● Try it: Exactness is required throughout. Return every record once more.

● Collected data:
◇ ◇ ◇ ◇
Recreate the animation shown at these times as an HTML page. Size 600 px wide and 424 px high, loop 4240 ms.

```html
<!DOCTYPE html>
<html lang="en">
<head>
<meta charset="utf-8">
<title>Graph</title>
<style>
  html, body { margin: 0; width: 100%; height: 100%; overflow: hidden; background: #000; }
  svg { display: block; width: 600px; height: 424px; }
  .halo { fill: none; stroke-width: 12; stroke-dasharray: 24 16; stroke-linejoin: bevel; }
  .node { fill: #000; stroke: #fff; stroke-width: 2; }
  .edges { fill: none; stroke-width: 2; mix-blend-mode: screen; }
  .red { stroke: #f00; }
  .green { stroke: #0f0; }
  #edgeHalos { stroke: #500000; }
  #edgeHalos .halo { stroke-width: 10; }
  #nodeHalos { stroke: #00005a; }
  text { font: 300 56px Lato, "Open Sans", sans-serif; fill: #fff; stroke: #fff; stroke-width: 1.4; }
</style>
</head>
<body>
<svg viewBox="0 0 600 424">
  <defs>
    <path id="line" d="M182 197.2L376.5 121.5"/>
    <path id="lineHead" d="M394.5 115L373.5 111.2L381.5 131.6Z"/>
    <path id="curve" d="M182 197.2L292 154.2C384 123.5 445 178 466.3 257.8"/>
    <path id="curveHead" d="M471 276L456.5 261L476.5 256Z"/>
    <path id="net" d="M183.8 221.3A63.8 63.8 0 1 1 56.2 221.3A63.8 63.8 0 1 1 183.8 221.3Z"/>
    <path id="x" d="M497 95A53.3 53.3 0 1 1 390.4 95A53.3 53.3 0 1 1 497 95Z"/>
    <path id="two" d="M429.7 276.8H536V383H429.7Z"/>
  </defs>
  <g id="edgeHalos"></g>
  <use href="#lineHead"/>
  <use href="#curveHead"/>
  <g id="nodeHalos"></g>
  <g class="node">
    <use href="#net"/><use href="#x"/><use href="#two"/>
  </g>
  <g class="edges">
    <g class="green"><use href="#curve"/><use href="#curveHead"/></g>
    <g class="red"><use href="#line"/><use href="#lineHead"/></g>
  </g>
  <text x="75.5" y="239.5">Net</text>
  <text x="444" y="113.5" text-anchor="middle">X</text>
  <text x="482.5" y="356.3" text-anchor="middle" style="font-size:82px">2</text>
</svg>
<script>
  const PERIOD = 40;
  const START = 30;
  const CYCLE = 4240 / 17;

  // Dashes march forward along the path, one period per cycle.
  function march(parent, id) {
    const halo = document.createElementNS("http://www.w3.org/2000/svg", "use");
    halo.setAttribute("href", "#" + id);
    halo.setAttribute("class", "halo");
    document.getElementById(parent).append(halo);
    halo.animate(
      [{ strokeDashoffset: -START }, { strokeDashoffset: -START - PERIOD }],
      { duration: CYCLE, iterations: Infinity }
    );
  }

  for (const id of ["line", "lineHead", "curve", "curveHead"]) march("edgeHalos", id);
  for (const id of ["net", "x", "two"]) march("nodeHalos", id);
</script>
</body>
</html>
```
◇ ◇ ◇ ◇
● Response to this task:
Recreate the animation shown at these times as an HTML page. Size 600 px wide and 424 px high, loop 4240 ms.

```html
<!DOCTYPE html>
<html lang="en">
<head>
<meta charset="utf-8">
<title>Graph</title>
<style>
  html, body { margin: 0; width: 100%; height: 100%; overflow: hidden; background: #000; }
  svg { display: block; width: 600px; height: 424px; }
  .halo { fill: none; stroke-width: 12; stroke-dasharray: 24 16; stroke-linejoin: bevel; }
  .node { fill: #000; stroke: #fff; stroke-width: 2; }
  .edges { fill: none; stroke-width: 2; mix-blend-mode: screen; }
  .red { stroke: #f00; }
  .green { stroke: #0f0; }
  #edgeHalos { stroke: #500000; }
  #edgeHalos .halo { stroke-width: 10; }
  #nodeHalos { stroke: #00005a; }
  text { font: 300 56px Lato, "Open Sans", sans-serif; fill: #fff; stroke: #fff; stroke-width: 1.4; }
</style>
</head>
<body>
<svg viewBox="0 0 600 424">
  <defs>
    <path id="line" d="M182 197.2L376.5 121.5"/>
    <path id="lineHead" d="M394.5 115L373.5 111.2L381.5 131.6Z"/>
    <path id="curve" d="M182 197.2L292 154.2C384 123.5 445 178 466.3 257.8"/>
    <path id="curveHead" d="M471 276L456.5 261L476.5 256Z"/>
    <path id="net" d="M183.8 221.3A63.8 63.8 0 1 1 56.2 221.3A63.8 63.8 0 1 1 183.8 221.3Z"/>
    <path id="x" d="M497 95A53.3 53.3 0 1 1 390.4 95A53.3 53.3 0 1 1 497 95Z"/>
    <path id="two" d="M429.7 276.8H536V383H429.7Z"/>
  </defs>
  <g id="edgeHalos"></g>
  <use href="#lineHead"/>
  <use href="#curveHead"/>
  <g id="nodeHalos"></g>
  <g class="node">
    <use href="#net"/><use href="#x"/><use href="#two"/>
  </g>
  <g class="edges">
    <g class="green"><use href="#curve"/><use href="#curveHead"/></g>
    <g class="red"><use href="#line"/><use href="#lineHead"/></g>
  </g>
  <text x="75.5" y="239.5">Net</text>
  <text x="444" y="113.5" text-anchor="middle">X</text>
  <text x="482.5" y="356.3" text-anchor="middle" style="font-size:82px">2</text>
</svg>
<script>
  const PERIOD = 40;
  const START = 30;
  const CYCLE = 4240 / 17;

  // Dashes march forward along the path, one period per cycle.
  function march(parent, id) {
    const halo = document.createElementNS("http://www.w3.org/2000/svg", "use");
    halo.setAttribute("href", "#" + id);
    halo.setAttribute("class", "halo");
    document.getElementById(parent).append(halo);
    halo.animate(
      [{ strokeDashoffset: -START }, { strokeDashoffset: -START - PERIOD }],
      { duration: CYCLE, iterations: Infinity }
    );
  }

  for (const id of ["line", "lineHead", "curve", "curveHead"]) march("edgeHalos", id);
  for (const id of ["net", "x", "two"]) march("nodeHalos", id);
</script>
</body>
</html>
```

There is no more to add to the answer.